***** Given records *****

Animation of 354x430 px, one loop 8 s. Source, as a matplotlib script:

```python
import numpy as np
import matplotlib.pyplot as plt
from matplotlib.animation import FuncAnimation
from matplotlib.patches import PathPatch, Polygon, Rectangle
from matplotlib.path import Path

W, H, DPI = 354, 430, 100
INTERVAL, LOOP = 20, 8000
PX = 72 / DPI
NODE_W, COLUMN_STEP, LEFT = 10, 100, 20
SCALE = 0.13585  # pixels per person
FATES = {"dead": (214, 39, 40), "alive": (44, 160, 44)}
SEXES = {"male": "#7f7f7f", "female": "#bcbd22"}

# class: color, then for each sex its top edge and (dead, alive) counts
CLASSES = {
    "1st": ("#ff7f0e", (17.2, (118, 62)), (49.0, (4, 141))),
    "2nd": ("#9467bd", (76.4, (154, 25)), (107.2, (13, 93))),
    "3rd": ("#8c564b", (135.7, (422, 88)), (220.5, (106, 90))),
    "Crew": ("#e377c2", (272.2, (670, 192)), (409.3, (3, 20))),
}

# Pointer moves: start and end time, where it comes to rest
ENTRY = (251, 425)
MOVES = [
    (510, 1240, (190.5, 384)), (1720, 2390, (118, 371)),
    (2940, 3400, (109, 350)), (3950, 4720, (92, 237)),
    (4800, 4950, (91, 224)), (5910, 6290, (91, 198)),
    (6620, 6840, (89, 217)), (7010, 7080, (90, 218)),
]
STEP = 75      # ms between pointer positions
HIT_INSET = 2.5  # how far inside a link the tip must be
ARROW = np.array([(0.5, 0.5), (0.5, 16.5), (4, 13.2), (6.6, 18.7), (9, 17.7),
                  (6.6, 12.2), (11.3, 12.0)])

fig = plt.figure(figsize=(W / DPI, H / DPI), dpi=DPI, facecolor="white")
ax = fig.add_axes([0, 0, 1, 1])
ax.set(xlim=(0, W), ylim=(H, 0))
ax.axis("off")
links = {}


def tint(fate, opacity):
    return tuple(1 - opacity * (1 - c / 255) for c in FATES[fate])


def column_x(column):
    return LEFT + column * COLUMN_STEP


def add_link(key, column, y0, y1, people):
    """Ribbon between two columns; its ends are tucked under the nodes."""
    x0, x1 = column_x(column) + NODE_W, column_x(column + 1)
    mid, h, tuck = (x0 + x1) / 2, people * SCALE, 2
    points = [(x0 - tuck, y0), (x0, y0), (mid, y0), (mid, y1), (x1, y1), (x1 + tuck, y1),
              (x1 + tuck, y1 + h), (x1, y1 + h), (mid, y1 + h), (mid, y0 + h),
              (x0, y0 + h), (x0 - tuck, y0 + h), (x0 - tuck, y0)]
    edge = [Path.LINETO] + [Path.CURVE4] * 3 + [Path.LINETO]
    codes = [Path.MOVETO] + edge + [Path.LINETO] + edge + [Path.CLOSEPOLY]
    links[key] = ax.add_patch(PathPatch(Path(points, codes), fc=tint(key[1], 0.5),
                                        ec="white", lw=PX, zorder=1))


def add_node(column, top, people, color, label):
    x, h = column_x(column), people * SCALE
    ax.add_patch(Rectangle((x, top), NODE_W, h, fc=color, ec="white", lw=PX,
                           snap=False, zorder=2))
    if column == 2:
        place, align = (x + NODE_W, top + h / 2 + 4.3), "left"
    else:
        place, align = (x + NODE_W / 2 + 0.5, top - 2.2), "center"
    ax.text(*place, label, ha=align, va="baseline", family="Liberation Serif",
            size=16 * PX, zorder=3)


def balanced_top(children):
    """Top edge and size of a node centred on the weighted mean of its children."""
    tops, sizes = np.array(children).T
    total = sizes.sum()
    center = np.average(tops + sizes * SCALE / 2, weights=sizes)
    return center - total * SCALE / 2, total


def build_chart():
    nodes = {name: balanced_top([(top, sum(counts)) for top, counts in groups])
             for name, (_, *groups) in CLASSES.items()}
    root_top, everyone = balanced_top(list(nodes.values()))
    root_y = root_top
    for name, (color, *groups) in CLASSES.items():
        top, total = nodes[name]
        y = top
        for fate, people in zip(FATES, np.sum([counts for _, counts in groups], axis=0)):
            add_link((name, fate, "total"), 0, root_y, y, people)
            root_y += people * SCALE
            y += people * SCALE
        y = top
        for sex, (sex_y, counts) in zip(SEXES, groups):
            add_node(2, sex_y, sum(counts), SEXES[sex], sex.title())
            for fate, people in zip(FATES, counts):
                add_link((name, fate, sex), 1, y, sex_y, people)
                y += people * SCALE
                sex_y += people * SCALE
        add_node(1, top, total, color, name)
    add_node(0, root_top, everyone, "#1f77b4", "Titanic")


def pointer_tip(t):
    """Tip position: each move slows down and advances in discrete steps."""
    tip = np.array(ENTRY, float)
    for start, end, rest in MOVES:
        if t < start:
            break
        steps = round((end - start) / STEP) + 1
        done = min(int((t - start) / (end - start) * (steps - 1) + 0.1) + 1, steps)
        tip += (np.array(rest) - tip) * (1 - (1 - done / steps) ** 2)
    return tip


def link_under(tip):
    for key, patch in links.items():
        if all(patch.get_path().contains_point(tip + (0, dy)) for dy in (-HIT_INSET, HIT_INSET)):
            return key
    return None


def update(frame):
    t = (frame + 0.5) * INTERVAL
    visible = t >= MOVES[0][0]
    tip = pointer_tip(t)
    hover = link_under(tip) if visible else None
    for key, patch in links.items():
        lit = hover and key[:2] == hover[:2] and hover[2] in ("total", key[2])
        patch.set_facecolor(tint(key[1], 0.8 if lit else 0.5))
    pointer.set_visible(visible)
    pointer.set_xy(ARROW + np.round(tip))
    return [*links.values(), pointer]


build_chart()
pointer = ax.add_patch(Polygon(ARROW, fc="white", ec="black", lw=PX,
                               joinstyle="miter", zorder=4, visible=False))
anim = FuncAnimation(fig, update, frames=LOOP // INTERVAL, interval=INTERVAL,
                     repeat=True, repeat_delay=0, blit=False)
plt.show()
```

*****

Look through the entries above. Extract each line with the word "counts".

# class: color, then for each sex its top edge and (dead, alive) counts
    nodes = {name: balanced_top([(top, sum(counts)) for top, counts in groups])
        for fate, people in zip(FATES, np.sum([counts for _, counts in groups], axis=0)):
        for sex, (sex_y, counts) in zip(SEXES, groups):
            add_node(2, sex_y, sum(counts), SEXES[sex], sex.title())
            for fate, people in zip(FATES, counts):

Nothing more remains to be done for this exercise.